** Provided data follows **

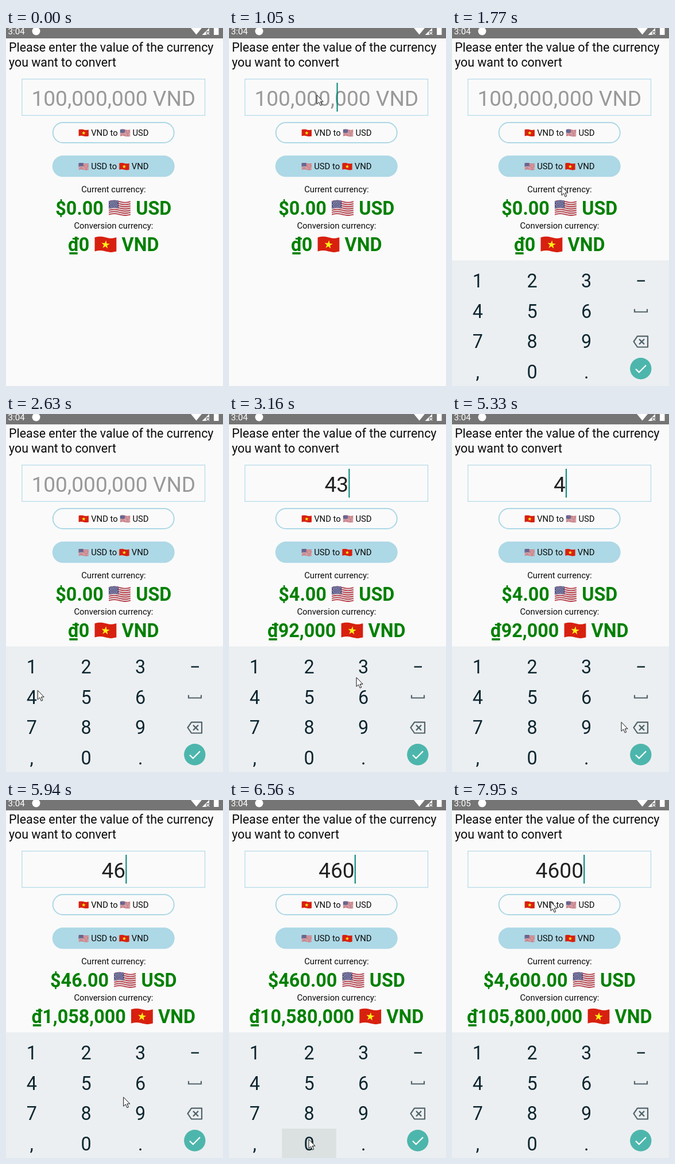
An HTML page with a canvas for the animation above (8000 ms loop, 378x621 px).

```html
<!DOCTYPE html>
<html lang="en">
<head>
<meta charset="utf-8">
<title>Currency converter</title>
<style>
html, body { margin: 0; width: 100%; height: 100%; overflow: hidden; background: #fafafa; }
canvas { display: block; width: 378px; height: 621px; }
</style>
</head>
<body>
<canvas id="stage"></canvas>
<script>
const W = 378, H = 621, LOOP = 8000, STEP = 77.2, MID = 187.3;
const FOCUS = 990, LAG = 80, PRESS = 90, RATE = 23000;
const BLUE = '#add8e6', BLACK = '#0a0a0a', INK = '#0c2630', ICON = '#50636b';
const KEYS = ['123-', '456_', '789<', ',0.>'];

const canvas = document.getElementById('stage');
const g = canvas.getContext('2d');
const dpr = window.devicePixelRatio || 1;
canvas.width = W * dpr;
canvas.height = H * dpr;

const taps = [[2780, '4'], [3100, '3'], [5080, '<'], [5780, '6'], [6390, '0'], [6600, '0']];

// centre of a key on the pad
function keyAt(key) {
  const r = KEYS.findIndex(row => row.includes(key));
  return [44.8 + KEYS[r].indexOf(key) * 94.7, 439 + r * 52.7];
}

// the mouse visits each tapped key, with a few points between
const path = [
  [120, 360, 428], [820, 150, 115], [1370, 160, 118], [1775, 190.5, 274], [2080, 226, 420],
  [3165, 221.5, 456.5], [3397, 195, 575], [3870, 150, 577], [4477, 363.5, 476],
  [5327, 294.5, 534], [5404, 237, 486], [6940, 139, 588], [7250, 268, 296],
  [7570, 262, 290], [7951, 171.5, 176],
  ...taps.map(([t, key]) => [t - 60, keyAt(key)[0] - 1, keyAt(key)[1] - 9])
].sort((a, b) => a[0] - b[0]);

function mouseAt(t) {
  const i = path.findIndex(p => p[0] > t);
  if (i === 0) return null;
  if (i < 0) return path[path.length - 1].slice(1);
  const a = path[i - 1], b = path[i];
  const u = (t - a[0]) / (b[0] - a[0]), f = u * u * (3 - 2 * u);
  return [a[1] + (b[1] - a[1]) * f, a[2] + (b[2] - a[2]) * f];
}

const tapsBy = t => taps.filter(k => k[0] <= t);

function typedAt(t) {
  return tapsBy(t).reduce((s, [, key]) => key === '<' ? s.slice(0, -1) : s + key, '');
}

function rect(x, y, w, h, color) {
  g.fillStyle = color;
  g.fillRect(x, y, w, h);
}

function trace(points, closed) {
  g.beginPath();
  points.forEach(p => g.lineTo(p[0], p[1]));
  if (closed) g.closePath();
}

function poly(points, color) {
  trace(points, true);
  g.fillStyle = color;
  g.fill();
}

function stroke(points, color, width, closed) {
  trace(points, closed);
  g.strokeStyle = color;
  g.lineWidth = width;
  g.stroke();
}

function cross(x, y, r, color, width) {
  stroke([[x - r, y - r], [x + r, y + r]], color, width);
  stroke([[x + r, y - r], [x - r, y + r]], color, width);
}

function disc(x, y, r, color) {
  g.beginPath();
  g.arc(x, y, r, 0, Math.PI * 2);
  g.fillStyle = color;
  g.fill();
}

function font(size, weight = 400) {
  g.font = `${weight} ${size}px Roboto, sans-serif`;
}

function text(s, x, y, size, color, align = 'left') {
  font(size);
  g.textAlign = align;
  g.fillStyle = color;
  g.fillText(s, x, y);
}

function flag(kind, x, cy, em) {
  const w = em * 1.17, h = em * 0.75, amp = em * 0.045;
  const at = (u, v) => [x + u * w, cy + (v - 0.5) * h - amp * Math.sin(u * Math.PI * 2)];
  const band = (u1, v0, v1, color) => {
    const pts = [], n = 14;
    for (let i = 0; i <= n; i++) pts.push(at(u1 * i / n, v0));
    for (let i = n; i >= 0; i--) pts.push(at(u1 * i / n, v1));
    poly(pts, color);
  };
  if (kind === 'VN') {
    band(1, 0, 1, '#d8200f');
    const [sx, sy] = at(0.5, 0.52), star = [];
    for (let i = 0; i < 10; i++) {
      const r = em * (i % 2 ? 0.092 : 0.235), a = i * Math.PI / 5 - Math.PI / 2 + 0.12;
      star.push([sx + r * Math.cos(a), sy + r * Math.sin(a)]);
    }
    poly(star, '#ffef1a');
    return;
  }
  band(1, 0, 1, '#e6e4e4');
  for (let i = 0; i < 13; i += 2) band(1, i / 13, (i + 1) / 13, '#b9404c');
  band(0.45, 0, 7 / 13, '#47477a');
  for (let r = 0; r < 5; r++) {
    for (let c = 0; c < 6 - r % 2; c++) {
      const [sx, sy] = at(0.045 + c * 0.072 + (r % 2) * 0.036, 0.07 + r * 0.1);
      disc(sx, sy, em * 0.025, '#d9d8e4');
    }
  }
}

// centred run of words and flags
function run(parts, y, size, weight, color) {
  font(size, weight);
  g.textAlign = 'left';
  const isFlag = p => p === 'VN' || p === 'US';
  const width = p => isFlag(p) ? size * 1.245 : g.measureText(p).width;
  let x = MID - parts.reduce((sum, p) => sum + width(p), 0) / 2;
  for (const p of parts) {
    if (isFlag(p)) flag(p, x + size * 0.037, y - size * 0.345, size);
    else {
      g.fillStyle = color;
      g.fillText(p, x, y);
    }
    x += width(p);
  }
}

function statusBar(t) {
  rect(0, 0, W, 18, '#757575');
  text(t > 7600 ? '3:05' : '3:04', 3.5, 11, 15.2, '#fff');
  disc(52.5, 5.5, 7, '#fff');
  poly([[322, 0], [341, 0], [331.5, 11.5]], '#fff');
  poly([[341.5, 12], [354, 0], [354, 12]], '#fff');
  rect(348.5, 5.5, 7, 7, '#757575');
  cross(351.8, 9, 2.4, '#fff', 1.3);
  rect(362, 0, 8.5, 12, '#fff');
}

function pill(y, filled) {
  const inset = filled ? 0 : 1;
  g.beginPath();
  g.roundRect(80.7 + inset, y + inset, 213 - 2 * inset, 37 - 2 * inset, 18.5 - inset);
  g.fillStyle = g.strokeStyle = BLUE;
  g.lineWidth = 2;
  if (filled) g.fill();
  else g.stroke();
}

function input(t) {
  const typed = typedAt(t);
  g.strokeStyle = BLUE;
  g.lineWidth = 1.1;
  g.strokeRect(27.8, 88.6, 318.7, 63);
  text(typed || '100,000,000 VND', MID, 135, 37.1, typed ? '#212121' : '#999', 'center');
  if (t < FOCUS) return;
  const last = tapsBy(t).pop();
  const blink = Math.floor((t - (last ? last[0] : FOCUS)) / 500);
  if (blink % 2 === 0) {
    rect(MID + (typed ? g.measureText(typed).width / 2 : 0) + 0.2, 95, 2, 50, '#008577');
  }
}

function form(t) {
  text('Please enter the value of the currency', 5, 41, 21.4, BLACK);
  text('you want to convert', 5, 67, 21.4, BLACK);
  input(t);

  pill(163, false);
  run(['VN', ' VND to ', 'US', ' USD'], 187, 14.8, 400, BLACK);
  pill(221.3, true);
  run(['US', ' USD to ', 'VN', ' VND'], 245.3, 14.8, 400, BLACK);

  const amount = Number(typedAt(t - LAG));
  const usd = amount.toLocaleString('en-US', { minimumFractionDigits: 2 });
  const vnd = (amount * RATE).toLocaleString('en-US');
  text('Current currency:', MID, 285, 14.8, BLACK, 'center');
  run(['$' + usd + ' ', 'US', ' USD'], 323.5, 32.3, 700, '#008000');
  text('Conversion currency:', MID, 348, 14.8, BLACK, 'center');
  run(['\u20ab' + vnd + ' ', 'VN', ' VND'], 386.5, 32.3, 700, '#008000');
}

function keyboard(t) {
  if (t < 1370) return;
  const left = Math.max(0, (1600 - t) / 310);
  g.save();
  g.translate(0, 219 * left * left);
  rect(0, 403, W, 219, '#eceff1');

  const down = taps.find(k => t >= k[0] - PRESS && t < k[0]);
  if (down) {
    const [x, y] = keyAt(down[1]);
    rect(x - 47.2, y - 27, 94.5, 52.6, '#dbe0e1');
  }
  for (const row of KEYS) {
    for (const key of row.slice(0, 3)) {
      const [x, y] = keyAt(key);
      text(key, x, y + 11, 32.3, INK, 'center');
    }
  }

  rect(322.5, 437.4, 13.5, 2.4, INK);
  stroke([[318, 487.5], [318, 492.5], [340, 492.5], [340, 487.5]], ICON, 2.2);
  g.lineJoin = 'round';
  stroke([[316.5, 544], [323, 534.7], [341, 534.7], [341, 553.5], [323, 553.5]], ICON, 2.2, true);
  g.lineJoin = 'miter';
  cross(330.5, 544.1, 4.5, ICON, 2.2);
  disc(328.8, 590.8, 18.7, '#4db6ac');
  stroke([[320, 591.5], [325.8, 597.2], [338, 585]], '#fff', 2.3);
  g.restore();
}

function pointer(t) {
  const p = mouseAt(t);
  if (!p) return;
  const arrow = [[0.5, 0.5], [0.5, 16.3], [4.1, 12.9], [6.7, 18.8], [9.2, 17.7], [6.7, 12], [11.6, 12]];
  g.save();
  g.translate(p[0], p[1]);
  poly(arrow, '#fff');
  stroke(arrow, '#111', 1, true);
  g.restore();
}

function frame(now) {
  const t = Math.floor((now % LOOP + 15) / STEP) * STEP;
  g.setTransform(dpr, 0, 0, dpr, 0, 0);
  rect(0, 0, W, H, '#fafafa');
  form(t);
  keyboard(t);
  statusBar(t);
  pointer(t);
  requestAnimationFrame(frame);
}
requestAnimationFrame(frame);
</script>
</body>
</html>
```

** End of Provided data **

__Your objective__: Return each line of the listing that holds the word "BLACK".

__Worked solution__:
const BLUE = '#add8e6', BLACK = '#0a0a0a', INK = '#0c2630', ICON = '#50636b';
  text('Please enter the value of the currency', 5, 41, 21.4, BLACK);
  text('you want to convert', 5, 67, 21.4, BLACK);
  run(['VN', ' VND to ', 'US', ' USD'], 187, 14.8, 400, BLACK);
  run(['US', ' USD to ', 'VN', ' VND'], 245.3, 14.8, 400, BLACK);
  text('Current currency:', MID, 285, 14.8, BLACK, 'center');
  text('Conversion currency:', MID, 348, 14.8, BLACK, 'center');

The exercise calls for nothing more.